• Elections: The acequia annual meeting is generally a time to conduct acequia business. This often includes elections. Each acequia has a three-member commission and mayordomo, and, depending on the bylaws of each acequia, the elections may be held staggered each year or held for all seats every other year. According to statute, acequia elected officials serve two-year terms. Prior to holding an election, it is helpful for the acequia to have an updated list of parciantes or members of the acequia. Additionally, the acequia commissioners who are presiding over an election should be clear on the method of voting. Bylaws generally contain the method of voting on the acequia, which may be a one vote per water right, a vote by proportion, or a variation of those. The acequia should also clarify the policy on proxy votes. State law allows proxy voting but the acequia should be specific about the use of proxy votes, including a form that specifies the date of the meeting and the names of the water right owner and the person serving as proxy. NMAA can provide sample proxy forms.

• Reports to the Membership: Another typical item of business is reports to the membership. At minimum, it is a good practice for the Treasurer to present a financial report to the membership. This could take the form of a statement of revenue and expenses. Additionally, a report from the Mayordomo may include an update on issues related to water distribution or the condition of infrastructure.

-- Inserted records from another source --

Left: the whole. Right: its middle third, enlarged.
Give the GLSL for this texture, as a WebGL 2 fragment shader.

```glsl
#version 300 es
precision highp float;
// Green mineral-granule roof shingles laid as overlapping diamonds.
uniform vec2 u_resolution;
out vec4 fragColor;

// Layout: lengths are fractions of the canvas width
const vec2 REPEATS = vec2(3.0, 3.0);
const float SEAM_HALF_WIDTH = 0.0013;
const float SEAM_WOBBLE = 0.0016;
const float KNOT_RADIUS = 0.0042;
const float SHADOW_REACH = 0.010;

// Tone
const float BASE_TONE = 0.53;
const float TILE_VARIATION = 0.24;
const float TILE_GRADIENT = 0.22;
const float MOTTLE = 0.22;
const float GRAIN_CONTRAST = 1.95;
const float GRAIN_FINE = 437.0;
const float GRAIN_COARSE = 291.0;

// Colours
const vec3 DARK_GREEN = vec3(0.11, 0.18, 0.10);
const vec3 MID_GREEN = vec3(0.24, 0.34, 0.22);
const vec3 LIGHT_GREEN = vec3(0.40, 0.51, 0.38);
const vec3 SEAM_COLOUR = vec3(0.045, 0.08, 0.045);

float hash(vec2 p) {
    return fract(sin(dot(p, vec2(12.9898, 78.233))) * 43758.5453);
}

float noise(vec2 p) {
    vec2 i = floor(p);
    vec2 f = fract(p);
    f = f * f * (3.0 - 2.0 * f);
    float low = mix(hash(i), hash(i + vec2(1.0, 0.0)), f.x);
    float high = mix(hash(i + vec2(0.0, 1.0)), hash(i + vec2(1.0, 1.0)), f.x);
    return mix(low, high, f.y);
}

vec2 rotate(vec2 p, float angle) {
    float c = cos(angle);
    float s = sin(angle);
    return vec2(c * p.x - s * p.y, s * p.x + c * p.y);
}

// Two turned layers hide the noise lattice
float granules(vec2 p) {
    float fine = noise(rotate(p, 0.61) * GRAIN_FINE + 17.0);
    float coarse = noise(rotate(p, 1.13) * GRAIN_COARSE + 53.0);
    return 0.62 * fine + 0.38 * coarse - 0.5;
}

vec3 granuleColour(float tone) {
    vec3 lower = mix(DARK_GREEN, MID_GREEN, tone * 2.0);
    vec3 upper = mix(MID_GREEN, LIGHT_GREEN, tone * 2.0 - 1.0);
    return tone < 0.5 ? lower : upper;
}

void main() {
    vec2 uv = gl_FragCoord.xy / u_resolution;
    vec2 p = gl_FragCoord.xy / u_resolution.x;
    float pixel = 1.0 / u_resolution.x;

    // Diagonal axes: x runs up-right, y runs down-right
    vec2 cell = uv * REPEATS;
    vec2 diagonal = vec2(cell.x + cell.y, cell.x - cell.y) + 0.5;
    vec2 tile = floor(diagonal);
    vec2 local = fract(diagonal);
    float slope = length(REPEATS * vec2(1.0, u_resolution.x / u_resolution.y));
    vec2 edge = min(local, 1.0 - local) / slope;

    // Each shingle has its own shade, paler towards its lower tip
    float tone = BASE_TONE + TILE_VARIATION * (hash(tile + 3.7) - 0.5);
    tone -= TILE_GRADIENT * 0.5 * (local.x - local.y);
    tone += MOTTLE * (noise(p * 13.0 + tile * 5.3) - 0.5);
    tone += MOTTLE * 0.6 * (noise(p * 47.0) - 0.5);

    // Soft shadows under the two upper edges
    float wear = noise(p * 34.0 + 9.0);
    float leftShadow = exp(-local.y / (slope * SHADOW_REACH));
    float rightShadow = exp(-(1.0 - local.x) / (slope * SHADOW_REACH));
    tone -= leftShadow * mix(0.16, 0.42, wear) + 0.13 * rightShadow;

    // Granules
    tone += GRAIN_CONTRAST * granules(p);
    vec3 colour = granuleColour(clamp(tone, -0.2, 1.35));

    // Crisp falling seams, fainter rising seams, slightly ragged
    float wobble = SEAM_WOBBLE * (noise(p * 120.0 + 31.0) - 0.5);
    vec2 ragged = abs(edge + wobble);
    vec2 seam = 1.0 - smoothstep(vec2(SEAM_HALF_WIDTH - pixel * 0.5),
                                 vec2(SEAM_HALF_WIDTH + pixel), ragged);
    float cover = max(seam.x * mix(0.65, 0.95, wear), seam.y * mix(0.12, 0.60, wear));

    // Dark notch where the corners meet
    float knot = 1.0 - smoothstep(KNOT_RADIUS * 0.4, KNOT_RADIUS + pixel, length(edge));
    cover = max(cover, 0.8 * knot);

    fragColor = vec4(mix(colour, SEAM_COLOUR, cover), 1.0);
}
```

• Water Supply and Allocation: In addition to the Mayordomo’s report, some acequias may find it useful to discuss the availability of water. Ultimately, the elected officials of the acequia will make the decision about the most efficient and equitable approach to allocating water, but the annual meeting is a good time to get input from the members/parciantes. As a general trend, there are more people interested in growing gardens for home use or commercial use. As more people transition to vegetable and fruit crops, it may help for the acequia to consider the diverse water needs of the members and how to fairly allocate water. In times of water shortage and drought, having a common understanding of sharing scarce water is important and the annual meeting can be a good place to communicate to reach that understanding.

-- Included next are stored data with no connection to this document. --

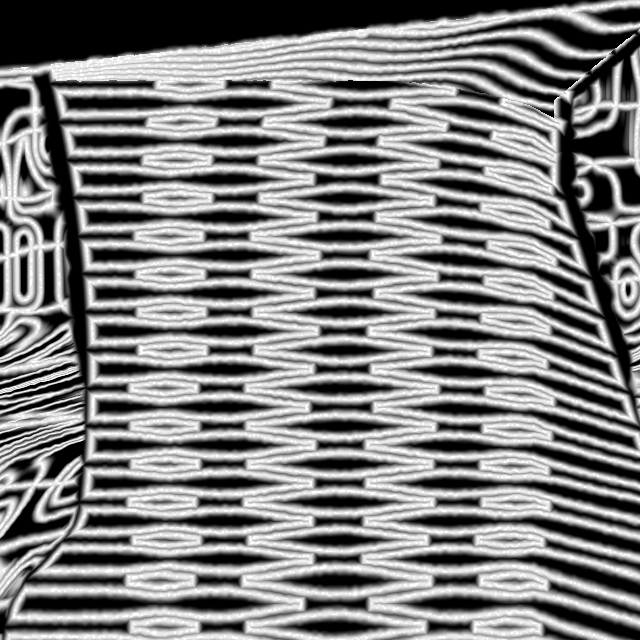
Write a Shadertoy shader that draws this pattern.

```glsl
// Glowing contour lines: staggered rows of slim lenses between ragged side bands.

const float SIZE = 768.0;     // canvas width in design units
const float PITCH = 45.58;    // height of one row of lenses
const float FIRST_ROW = 124.0;
const float TOP_ROW = 97.0;   // rows start here, the fan lies above
const float GLOW = 10.0;      // reach of the light around a line

float hash(vec2 p) {
    p = fract(p * vec2(0.1031, 0.1137));
    p += dot(p, p.yx + 33.33);
    return fract((p.x + p.y) * p.x * 7.3);
}

float noise(vec2 p) {
    vec2 i = floor(p), f = fract(p);
    f = f * f * (3.0 - 2.0 * f);
    return mix(mix(hash(i), hash(i + vec2(1, 0)), f.x),
               mix(hash(i + vec2(0, 1)), hash(i + vec2(1, 1)), f.x), f.y);
}

float bump(float x, float width) {
    return exp(-x * x / (width * width));
}

// Outline of a lens with blunt tips
float lensLine(vec2 p, float halfWidth, float halfHeight) {
    float h = mix(halfHeight, 3.0, smoothstep(0.0, halfWidth, abs(p.x)));
    return abs(max(abs(p.y) - h, abs(p.x) - halfWidth));
}

// Offset from the nearest row in y, row number in x
vec2 nearestRow(float y) {
    float row = floor(y / PITCH + 0.5);
    return vec2(row, y - row * PITCH);
}

float leftBorder(float y) {
    return 112.0 - 0.00036 * (y - 450.0) * (y - 450.0) - 65.0 * smoothstep(610.0, 735.0, y);
}

float rightBorder(float y) {
    return 665.0 + 0.33 * max(0.0, y - 220.0) + 1.2 * max(0.0, 120.0 - y);
}

// Rows bend downwards on the right and spread at the bottom
float straightenRows(vec2 p) {
    float bend = max(0.0, p.x - 450.0) / 170.0;
    float drop = 24.0 * bend * bend * clamp((603.0 - p.y) / 456.0, 0.0, 1.1);
    drop += 0.25 * max(0.0, p.x - 640.0);
    return p.y - drop - 0.18 * max(0.0, p.y - 680.0);
}

float rowLines(vec2 p, float y, float side) {
    float center = 412.0 - 0.025 * (p.y - 400.0) + 18.0 * bump(p.y - 95.0, 60.0);

    // Long channels, pinched twice and closed around the centre
    vec2 a = nearestRow(y - FIRST_ROW);
    float q = abs(p.x - center) + 12.0 * (hash(vec2(a.x, 3.0)) - 0.5);
    float h = mix(3.0, 13.3, smoothstep(38.0, 135.0, q)) - 5.0 * bump(q - 208.0, 35.0);
    float d = abs(max(max(abs(a.y) - h, 38.0 - q), side));

    // Central and small lenses, shifted by half a row
    vec2 b = nearestRow(y - FIRST_ROW - 0.5 * PITCH);
    q = abs(p.x - center) + 12.0 * (hash(vec2(b.x, 8.0)) - 0.5);
    d = min(d, lensLine(vec2(q, b.y), 107.0, 13.3));
    return min(d, lensLine(vec2(q - 208.0, b.y), 38.0, 6.5));
}

// Level lines of noise, scaled to distance by the slope
float noiseContours(vec2 p, vec2 cell, float spacing) {
    float n = noise(p / cell);
    vec2 slope = vec2(noise((p + vec2(1, 0)) / cell), noise((p + vec2(0, 1)) / cell)) - n;
    return abs(fract(n / spacing) - 0.5) * spacing / max(length(slope), 0.006);
}

float raggedLines(vec2 p, float side) {
    float lean = 0.8 * smoothstep(380.0, 560.0, p.y);
    vec2 skewed = vec2(p.x + lean * p.y, p.y);
    float d = noiseContours(skewed, vec2(29.0, 58.0), 0.26);
    float bar = p.y + 0.15 * p.x + 14.0 * noise(p / 40.0);
    d = min(d, abs(mod(bar, 70.0) - 35.0));
    float gap = mix(27.0, 12.0, smoothstep(380.0, 500.0, p.y)) + 8.0 * noise(p / 16.0);
    return max(d, gap - side);
}

// Lines that spread between the sloping edge and the first row
float fanLines(vec2 p, float depth, float y) {
    float height = depth + TOP_ROW - y;
    float u = 5.0 * depth / height + 0.35 * sin(p.x / 33.0 + p.y / 25.0);
    return abs(fract(u) - 0.5) * height / 5.0;
}

void mainImage(out vec4 fragColor, in vec2 fragCoord) {
    vec2 p = fragCoord / iResolution.xy * SIZE;
    p.y = SIZE - p.y;
    p.y += 1.8 * (noise(p / 6.0) - 0.5);

    float depth = p.y - 84.0 + 0.112 * p.x;
    float y = straightenRows(p);
    float side = max(leftBorder(p.y) - p.x, p.x - rightBorder(p.y));

    // Nearest line of all parts
    float d = abs(depth - 3.0 - 3.0 * noise(vec2(p.x / 14.0, 2.0)));
    if (depth > 0.0) {
        if (side > 0.0) d = min(d, raggedLines(p, side));
        d = min(d, y < TOP_ROW && side < 0.0 ? fanLines(p, depth, y) : rowLines(p, y, side));
    }

    // Soft glow with grainy bright cores
    float light = 0.93 * (1.0 - smoothstep(0.0, GLOW, d));
    light += 0.1 * smoothstep(0.5, 0.8, noise(p / 2.5)) * (1.0 - smoothstep(0.5, 3.0, d));
    fragColor = vec4(vec3(min(light, 1.0)), 1.0);
}
```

Infrastructure Planning: The annual meeting is an excellent opportunity to have a discussion about the short-term and long-term infrastructure needs of the acequia. The Mayordomo may give a report on his recommendations based on day-to-day experience on areas that need attention including major improvements such as a new diversion dam, repairs such as culvert replacements, or bank stabilization. If there is an ongoing or recently completed construction project or improvement, the annual meeting is a good time to provide an update. In recent years, many acequias have been affected by flooding in which case there may be discussion about how to improve disaster planning for the acequia. Parciantes can have the opportunity to offer their input about infrastructure priorities. This discussion should be summarized in the minutes and can be used to develop an Infrastructure Capital Improvement Plan (ICIP) or funding applications later in the year.

Critical Issues: In addition to the more common agenda items for an annual meeting, acequias may consider having other items on the agenda. For example, an acequia involved in an active adjudication may have a report on the adjudication proceedings. There may be critical threats facing the acequia such as water transfers, water contamination, or litigation. The annual meeting is the best time to keep the full membership aware of the many, diverse issues facing the acequia. *Dates of acequia meetings: For Article 2 acequias, the specified date for acequia meetings is the first Monday in October (Section 73-2-12, NMSA 1978). For Article 3 acequias, the specified date for acequia meetings is the first Monday in December (Section 73-3-1, NMSA 1978). If an acequia does not have a meeting on those dates, a meeting can be called “as soon as practicable thereafter” according to Section 73-2-15, NMSA 1978. For more information about the difference between Article 2 and 3 acequias, please call NMAA at 505-995-9644.